His AL All-Star teammates stood by the third-base dugout rail and applauded, just like the fans. So did his NL opponents on the first-base side. With no other players in fair territory, he finally started tossing his warmup pitches to catcher Salvador Perez.
Like Ted Williams at Boston's Fenway Park in 1999 and Cal Ripken Jr. at Seattle's Safeco Field two years later, one man transcended all the rest of the gathered talent.
"You're supposed to know your team is behind you," Rivera said. "I didn't know what to do. Just keep throwing the ball, I guess, because it was so weird."
And then, after a 90-second standing ovation, eight AL position players came on the field. Normalcy resumed. Rivera threw 16 pitches — all cutters — and retired Jean Segura, Allen Craig and Carlos Gomez, sending the side down in order the way he has so many times before.

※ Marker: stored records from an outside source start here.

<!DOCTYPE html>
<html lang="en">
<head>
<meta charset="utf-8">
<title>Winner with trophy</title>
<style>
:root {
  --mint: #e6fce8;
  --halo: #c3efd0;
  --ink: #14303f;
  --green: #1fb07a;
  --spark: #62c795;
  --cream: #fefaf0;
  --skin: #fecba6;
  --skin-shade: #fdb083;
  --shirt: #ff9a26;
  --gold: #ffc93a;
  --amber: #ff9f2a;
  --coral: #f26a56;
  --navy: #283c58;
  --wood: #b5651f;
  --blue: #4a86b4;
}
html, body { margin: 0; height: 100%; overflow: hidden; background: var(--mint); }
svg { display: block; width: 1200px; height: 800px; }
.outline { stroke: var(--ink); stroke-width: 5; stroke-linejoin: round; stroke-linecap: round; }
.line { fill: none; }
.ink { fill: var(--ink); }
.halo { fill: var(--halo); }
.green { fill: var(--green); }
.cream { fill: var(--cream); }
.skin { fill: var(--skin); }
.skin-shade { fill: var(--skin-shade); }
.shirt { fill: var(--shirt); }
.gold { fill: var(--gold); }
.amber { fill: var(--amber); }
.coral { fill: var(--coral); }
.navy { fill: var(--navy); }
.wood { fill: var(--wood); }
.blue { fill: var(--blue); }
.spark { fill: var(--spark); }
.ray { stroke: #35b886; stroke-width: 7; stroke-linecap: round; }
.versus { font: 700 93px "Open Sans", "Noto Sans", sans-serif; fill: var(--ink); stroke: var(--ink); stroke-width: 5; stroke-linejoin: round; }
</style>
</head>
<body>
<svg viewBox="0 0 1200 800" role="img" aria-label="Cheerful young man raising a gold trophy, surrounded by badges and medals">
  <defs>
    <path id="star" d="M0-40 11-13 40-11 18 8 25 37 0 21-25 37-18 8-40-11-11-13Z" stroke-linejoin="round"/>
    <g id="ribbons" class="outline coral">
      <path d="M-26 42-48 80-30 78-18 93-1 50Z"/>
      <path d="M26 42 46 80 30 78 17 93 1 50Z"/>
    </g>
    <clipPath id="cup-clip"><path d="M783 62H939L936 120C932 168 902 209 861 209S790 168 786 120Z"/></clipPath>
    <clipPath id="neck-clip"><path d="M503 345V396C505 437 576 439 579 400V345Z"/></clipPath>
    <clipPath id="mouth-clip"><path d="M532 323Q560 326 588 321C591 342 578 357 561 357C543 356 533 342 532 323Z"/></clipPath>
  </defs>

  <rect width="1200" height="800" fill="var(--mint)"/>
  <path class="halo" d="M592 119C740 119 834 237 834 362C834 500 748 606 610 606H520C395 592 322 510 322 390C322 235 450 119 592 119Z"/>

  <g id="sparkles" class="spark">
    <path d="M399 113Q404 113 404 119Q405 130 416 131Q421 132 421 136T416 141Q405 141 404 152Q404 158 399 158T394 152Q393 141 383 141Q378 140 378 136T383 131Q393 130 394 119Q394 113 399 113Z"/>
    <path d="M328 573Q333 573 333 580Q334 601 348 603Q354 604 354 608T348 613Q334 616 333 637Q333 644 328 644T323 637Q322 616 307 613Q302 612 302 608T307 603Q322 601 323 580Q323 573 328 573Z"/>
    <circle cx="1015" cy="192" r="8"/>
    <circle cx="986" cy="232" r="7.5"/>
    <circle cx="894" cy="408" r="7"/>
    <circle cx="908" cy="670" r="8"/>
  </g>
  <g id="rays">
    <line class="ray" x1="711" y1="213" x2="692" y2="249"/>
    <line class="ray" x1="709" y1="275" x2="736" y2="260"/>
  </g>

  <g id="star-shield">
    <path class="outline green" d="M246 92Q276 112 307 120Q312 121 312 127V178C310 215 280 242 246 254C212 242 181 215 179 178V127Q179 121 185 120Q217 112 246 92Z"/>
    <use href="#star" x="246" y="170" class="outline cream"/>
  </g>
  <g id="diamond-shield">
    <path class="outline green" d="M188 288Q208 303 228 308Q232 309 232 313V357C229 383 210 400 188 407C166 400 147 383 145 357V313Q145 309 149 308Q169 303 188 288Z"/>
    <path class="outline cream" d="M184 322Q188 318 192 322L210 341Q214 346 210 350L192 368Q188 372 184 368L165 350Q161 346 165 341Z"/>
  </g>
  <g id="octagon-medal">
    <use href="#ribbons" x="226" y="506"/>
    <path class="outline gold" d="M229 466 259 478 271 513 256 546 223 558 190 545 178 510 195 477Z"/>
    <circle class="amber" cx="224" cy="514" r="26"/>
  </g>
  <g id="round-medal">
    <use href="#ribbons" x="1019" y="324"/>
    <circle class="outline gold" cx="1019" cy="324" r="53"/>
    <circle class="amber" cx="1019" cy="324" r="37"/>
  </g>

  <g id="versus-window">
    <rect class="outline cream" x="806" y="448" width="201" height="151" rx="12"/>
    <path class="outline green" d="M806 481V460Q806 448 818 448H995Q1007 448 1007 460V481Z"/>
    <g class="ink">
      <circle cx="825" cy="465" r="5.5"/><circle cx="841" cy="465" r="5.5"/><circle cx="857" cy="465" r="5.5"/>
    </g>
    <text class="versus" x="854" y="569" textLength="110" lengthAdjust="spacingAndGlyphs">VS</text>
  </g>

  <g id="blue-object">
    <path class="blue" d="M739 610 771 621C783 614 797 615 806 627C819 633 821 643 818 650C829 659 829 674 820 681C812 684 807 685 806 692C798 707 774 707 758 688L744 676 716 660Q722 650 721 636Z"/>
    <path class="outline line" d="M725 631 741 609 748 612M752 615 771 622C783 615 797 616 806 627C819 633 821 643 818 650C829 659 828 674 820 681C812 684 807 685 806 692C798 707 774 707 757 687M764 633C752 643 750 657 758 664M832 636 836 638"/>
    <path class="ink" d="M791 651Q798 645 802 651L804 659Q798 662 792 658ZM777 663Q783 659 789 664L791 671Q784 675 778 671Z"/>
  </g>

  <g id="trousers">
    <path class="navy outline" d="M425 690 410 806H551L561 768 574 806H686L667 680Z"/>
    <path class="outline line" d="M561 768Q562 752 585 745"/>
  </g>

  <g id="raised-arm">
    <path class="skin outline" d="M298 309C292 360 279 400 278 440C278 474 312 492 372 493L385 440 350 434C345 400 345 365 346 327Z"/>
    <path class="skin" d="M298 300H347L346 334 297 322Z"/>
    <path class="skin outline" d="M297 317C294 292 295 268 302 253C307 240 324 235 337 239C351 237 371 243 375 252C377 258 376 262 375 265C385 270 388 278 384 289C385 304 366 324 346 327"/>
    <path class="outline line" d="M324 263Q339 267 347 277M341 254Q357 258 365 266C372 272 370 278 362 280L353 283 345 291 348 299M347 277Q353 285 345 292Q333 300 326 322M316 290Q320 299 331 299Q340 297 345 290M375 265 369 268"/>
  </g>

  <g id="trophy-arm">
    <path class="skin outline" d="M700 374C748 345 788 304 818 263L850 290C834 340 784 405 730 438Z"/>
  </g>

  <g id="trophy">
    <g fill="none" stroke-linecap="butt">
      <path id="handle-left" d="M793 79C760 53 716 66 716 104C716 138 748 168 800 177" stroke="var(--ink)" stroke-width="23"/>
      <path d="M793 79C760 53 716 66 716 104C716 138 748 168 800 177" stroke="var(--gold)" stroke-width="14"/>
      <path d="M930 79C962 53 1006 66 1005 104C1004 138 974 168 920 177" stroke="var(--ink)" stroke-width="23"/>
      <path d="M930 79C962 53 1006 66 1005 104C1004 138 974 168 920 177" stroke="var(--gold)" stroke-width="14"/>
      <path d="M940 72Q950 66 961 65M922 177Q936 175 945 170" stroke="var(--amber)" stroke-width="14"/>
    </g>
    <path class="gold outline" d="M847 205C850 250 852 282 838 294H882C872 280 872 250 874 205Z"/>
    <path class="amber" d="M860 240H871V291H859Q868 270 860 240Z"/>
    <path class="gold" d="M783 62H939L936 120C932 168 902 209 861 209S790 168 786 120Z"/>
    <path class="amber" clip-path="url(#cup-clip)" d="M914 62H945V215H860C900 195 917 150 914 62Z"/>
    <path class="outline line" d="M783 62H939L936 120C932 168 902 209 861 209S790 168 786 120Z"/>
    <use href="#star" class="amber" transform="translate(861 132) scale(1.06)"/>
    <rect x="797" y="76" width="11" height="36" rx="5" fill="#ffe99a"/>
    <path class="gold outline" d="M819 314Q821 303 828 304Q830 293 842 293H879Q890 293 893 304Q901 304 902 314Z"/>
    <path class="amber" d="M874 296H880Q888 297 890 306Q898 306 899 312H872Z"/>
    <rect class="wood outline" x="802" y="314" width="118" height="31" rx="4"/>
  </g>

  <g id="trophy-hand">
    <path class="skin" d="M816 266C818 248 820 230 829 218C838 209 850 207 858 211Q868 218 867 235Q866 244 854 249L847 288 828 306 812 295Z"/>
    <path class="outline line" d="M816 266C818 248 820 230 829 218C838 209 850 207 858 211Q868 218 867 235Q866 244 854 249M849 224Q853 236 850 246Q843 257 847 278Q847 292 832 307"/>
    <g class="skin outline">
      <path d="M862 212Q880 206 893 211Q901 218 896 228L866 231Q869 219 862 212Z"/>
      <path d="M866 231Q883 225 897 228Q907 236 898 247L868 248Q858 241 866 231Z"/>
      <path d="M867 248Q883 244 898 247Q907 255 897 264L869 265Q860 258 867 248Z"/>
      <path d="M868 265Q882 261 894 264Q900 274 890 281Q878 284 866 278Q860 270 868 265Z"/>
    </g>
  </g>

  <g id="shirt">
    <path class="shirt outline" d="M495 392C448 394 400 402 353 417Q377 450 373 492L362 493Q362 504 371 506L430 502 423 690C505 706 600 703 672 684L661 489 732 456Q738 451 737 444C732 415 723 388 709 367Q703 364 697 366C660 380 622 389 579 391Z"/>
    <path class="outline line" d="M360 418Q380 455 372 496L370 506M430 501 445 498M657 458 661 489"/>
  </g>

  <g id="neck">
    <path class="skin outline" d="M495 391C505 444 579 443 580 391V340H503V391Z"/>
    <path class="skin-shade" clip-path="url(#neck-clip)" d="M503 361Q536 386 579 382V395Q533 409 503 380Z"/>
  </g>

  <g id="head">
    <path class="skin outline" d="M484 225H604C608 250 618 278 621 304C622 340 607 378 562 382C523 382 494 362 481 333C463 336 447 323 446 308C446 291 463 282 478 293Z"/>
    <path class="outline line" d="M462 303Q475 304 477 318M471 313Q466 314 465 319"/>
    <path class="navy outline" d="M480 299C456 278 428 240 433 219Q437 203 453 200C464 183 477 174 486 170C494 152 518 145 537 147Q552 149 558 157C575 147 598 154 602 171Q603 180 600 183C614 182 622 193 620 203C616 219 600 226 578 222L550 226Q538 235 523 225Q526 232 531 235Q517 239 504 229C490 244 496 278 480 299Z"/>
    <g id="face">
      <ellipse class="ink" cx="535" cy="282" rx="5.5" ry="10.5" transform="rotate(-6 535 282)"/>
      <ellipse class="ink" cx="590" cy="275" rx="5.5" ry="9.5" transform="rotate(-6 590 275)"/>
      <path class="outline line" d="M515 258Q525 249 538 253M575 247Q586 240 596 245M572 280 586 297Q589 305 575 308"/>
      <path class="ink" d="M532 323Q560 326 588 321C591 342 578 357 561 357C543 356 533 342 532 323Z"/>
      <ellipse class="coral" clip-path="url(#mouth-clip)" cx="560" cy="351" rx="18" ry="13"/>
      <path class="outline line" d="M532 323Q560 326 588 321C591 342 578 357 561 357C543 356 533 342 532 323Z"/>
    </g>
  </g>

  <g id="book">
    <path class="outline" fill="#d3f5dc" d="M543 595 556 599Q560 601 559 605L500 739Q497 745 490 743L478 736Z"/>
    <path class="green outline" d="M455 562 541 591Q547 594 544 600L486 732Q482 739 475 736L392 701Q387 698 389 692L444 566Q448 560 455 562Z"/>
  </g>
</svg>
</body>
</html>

"He still can pitch for three or four more years. He's the best," Gomez explained. "After I got to the dugout, I say I'm going to be history because I'm the last guy Mariano got out in the All-Star game."
Rivera then walked to the dugout to another standing ovation and was given a hug by Detroit ace Justin Verlander.
"It's kind of surreal for me," Verlander said. "I just wanted to give him the respect and the respect that he deserved, I just happened to be standing out there and I was the first one he came to. That's something that I will never forget."
AL manager Jim Leyland decided to pitch Rivera in the eighth instead of the ninth, worried that if the NL somehow rallied Rivera might not get into the game.
"I just couldn't take any chance," Leyland said. "You know, I'm probably not the most popular manager in baseball. I wanted to make sure I got out of here alive."
Rivera has never allowed an earned run in nine All-Star innings. The only older pitcher to appear in an All-Star game was 47-year-old Satchel Paige 60 years ago, according to STATS. At 43, Rivera was the oldest All-Star since Carlton Fisk in 1991.
Of course, he was selected the All-Star MVP. Never having had a chance for a talk, Mets star David Wright pulled Rivera aside at baseball's red-carpet event before the game.
"Before it was too late, I had enough courage to kind of go grab him and just tell him how much I appreciate his body of work, the way he carries himself, how great of an ambassador he is to this game," Wright said. "Forget about the numbers. Forget about being the greatest closer of all-time. The way he carries himself and the way he goes about his business is special."
After the game, still smiling, sometimes laughing, Rivera spoke in the interview room as his family stood behind him.
"It was tough. It was special," an emotional Rivera said. "Seeing the fans sharing and both teams standing out of the dugout, managers, coaches, players — priceless."
Jose Bautista's fourth-inning sacrifice fly off loser Patrick Corbin stopped a 17-inning scoreless streak for the AL that dated to Adrian Gonzalez's homer off Cliff Lee two years ago in Arizona. J.J. Hardy added an RBI groundout in the fifth, and Jason Kipnis doubled home a run in the eighth off Atlanta closer Craig Kimbrel.
Rivera and nine other pitchers combined on a three-hitter, with Chris Sale getting the win. Joe Nathan worked the ninth, handing the final ball to Rivera as the AL ended a three-game losing streak and regained home-field advantage in the World Series.
So even when the Mets hosted the All-Star game for the first time in 49 years, the spotlight fell on a rival Yankee.
Hours after the game, a video board at Citi Field reminded people the All-Stars will gather next year at Minnesota's Target Field.
But the great Rivera won't be among them.
"It's been a privilege," Rivera said to the crowd, speaking on the field after the game. "You guys almost made me cry."